It’s a tale as old as time. The marketing team is hyper-focused on awareness campaigns, events, and driving more leads to fill the funnel. Meanwhile, the sales team is hyper-focused on meeting sales and revenue goals, and nurturing relationships to empty the funnel.
These two teams occupy two very different functional areas within a company. They’re moving at completely different speeds. They’re operating under their own rules. And as a result, there’s tension, misunderstanding, and even … hate.
But according to Shahid Javed, Director of Enterprise Marketing for Hughes Network Systems, B2B marketers can be change agents here. They can give and get love from their sales teams. And they can do it in as little as 60 days.
How? Shahid says you need a short- and long-term strategy to foster the collaboration, love, and alignment needed to drive results. In his session at B2B Marketing Exhange in Scottsdale, AZ, he focused on the short-term strategy to help marketers understand where they can start and get some immediate traction. Let’s dive in.
The Three Phases of Overcoming Sales & Marketing Beefs
In 2016, Shahid joined the Hughes Network Systems, which is a broadband network provider, team on the enterprise marketing side. When he arrived at the first meeting ahead of a massive annual tradeshow event, he found tension and chaos between the marketing and sales leaders. And he vowed to change it.
“We had 23 different sales decks,” he shared. “Now we have two. We also had 500 dashboards in Salesforce—we deleted nearly all of them.”
To make change, Shahid leveraged a three-part framework:
Phase 1: Listening & Information Gathering
According to Shahid, the first phase is all about listening.
“I met with everyone—the head of east coast sales, the 工作职能邮件数据库 head of west coast sales, the head of marketing, executive leadership,” he shared. “I wanted perspectives. I wanted to know what everyone was thinking and how they saw their roles.”
During those meetings he had some core questions that he asked every stakeholder:
What were your objectives, roles, and responsibilities in the last year?
What are some of your top highlights from the past year?

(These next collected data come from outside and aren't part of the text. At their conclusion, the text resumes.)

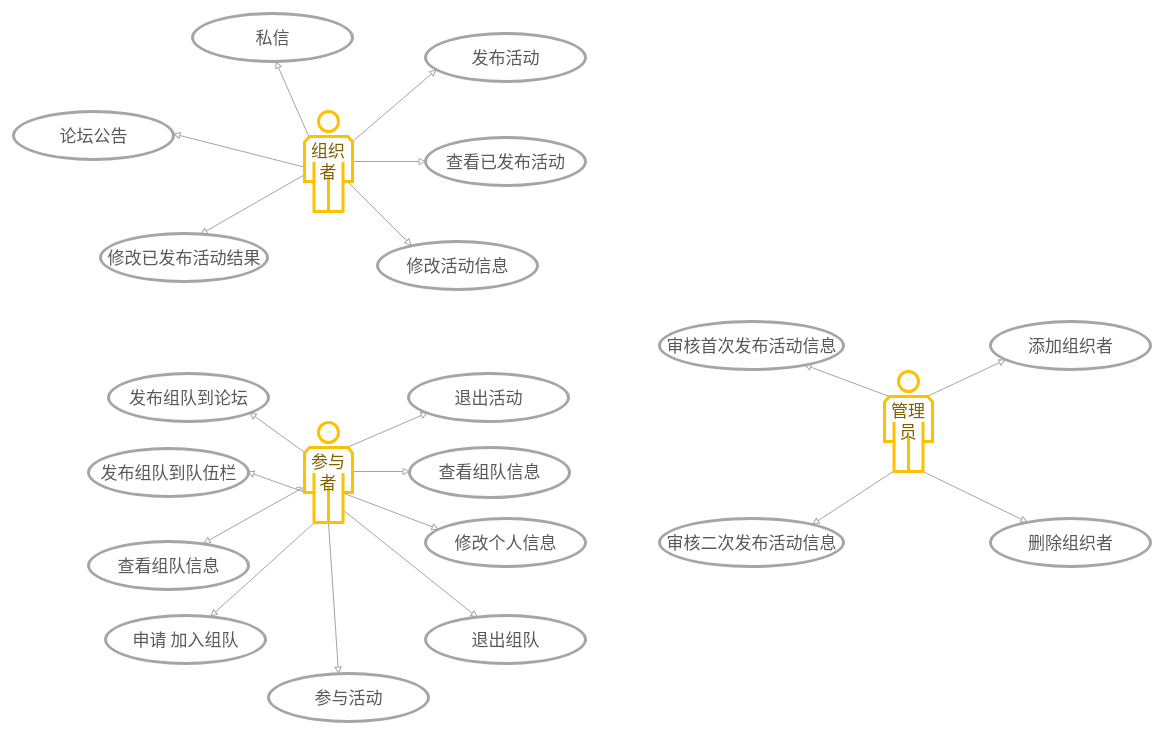
<!DOCTYPE html>
<html lang="zh-CN">
<head>
<meta charset="utf-8">
<title>用例图</title>
<style>
:root {
  --paper: #ffffff;
  --outline: #a5a5a5;
  --label: #595959;
  --actor: #ffc000;
  --actor-label: #7f6000;
}
* { box-sizing: border-box; margin: 0; }
html, body { width: 1164px; height: 735px; overflow: hidden; background: var(--paper); }
.diagram {
  position: relative;
  width: 1164px;
  height: 735px;
  overflow: hidden;
  font: 17px/21px "Noto Sans CJK SC", "Noto Sans", sans-serif;
  color: var(--label);
}
.connectors { position: absolute; inset: 0; fill: none; stroke: var(--outline); stroke-width: 1; }
.connectors line { marker-end: url(#arrow); }
.arrowhead { fill: var(--paper); stroke: var(--outline); }
.use-case {
  position: absolute;
  left: var(--x);
  top: var(--y);
  width: 163px;
  height: 51px;
  padding-bottom: 3px;
  display: flex;
  align-items: center;
  justify-content: center;
  border: 3px solid var(--outline);
  border-radius: 50%;
  background: var(--paper);
  white-space: nowrap;
}
.use-case.medium { width: 170px; }
.use-case.wide { width: 187px; }
.actor { position: absolute; left: var(--x); top: var(--y); width: 52px; height: 106px; }
.actor svg { position: absolute; inset: 0; fill: none; stroke: var(--actor); stroke-width: 3; }
.actor p {
  position: absolute;
  left: 0;
  top: 30px;
  width: 52px;
  text-align: center;
  color: var(--actor-label);
}
</style>
</head>
<body>
<main class="diagram">
  <svg class="connectors" width="1164" height="735" viewBox="0 0 1164 735" aria-hidden="true">
    <defs>
      <marker id="arrow" markerUnits="userSpaceOnUse" markerWidth="9" markerHeight="9" refX="7" refY="4" orient="auto">
        <path class="arrowhead" d="M1 1 7 4 1 7Z"/>
      </marker>
    </defs>
    <g>
      <line x1="309" y1="137" x2="276" y2="62"/>
      <line x1="352" y1="142" x2="436" y2="70"/>
      <line x1="304" y1="167" x2="174" y2="134"/>
      <line x1="353" y1="161.5" x2="425" y2="161.5"/>
      <line x1="304" y1="175" x2="201" y2="234"/>
      <line x1="347" y1="181" x2="411" y2="245"/>
    </g>
    <g>
      <line x1="304" y1="452" x2="250" y2="413"/>
      <line x1="348" y1="447" x2="427" y2="413"/>
      <line x1="304" y1="492" x2="248" y2="472"/>
      <line x1="353" y1="471.5" x2="409" y2="471.5"/>
      <line x1="304" y1="487" x2="204" y2="543"/>
      <path d="M296 488 300 487 304 492"/>
      <line x1="343" y1="493" x2="438" y2="529"/>
      <line x1="314" y1="523" x2="211" y2="616"/>
      <line x1="343" y1="510" x2="477" y2="617"/>
      <line x1="328.5" y1="523" x2="338.5" y2="673"/>
    </g>
    <g>
      <line x1="888" y1="396" x2="805" y2="365"/>
      <line x1="928" y1="396" x2="1005" y2="360"/>
      <line x1="894" y1="471" x2="813" y2="524"/>
      <line x1="922" y1="471" x2="1027" y2="522"/>
    </g>
  </svg>

  <section aria-label="组织者">
    <div class="use-case" style="--x:191px;--y:12px">私信</div>
    <div class="use-case" style="--x:424px;--y:32px">发布活动</div>
    <div class="use-case" style="--x:12px;--y:110px">论坛公告</div>
    <div class="use-case" style="--x:424px;--y:136px">查看已发布活动</div>
    <div class="use-case medium" style="--x:99px;--y:232px">修改已发布活动结果</div>
    <div class="use-case" style="--x:376px;--y:240px">修改活动信息</div>
    <div class="actor" style="--x:302px;--y:109px">
      <svg width="52" height="106" viewBox="0 0 52 106" aria-hidden="true">
        <defs>
          <g id="person">
            <circle cx="26.5" cy="12.5" r="10"/>
            <path d="M12 72.5H2.5V33L7.5 27.5H46L50.5 33V72.5H41"/>
            <path d="M12 53V102.5H41V53M26.5 67V102" stroke-linejoin="round"/>
          </g>
        </defs>
        <use href="#person"/>
      </svg>
      <p>组织<br>者</p>
    </div>
  </section>

  <section aria-label="参与者">
    <div class="use-case" style="--x:107px;--y:372px">发布组队到论坛</div>
    <div class="use-case" style="--x:407px;--y:372px">退出活动</div>
    <div class="use-case" style="--x:87px;--y:447px">发布组队到队伍栏</div>
    <div class="use-case" style="--x:408px;--y:446px;height:53px;padding-bottom:5px">查看组队信息</div>
    <div class="use-case" style="--x:87px;--y:540px">查看组队信息</div>
    <div class="use-case" style="--x:424px;--y:517px">修改个人信息</div>
    <div class="use-case" style="--x:104px;--y:614px">申请 加入组队</div>
    <div class="use-case" style="--x:424px;--y:614px">退出组队</div>
    <div class="use-case" style="--x:267px;--y:672px">参与活动</div>
    <div class="actor" style="--x:302px;--y:420px">
      <svg width="52" height="106" viewBox="0 0 52 106" aria-hidden="true"><use href="#person"/></svg>
      <p>参与<br>者</p>
    </div>
  </section>

  <section aria-label="管理员">
    <div class="use-case wide" style="--x:658px;--y:320px">审核首次发布活动信息</div>
    <div class="use-case" style="--x:989px;--y:320px">添加组织者</div>
    <div class="use-case wide" style="--x:658px;--y:517px">审核二次发布活动信息</div>
    <div class="use-case" style="--x:989px;--y:517px">删除组织者</div>
    <div class="actor" style="--x:882px;--y:369px">
      <svg width="52" height="106" viewBox="0 0 52 106" aria-hidden="true"><use href="#person"/></svg>
      <p>管理<br>员</p>
    </div>
  </section>
</main>
</body>
</html>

What are some of the misses you experienced this past year?
What are your goals for this year?
What do you need from marketing to reach your goals?
It seems simple, but the act of listening is a critical first step. Why? As Bill Gates once said: “Your most unhappy customers are your greatest source of learning.”
“Marketing is a service provider to sales—sales is our customer,” Shahid said. “We need to be able to empower them and enable them to solve problems. We need to make them the hero in the buyer’s eyes.”
Marketing is a service provider to sales—sales is our customer. We need to be able to empower them and enable them to solve problems. We need to make them the hero. @shahidjCLICK TO TWEET
Phase 2: Finding the Sweet Spot
Once you’ve collected all the data, it’s time to analyze and normalize that data so you can create a plan that management and leadership will buy into.
“This is where you look for common goals between leadership, sales, and marketing,” Shahid said. “It’s all about finding that sweet spot—and making sure everyone is in agreement on where things fall. You cannot do it on your own because sales and marketing leaders have to be able to sell your end-plan to their managers and teams.”
Once the common goals are agreed upon, you can create a plan that helps you hit that sweet spot and sell it to the C-suite. And there are four key steps that Shahid outlined: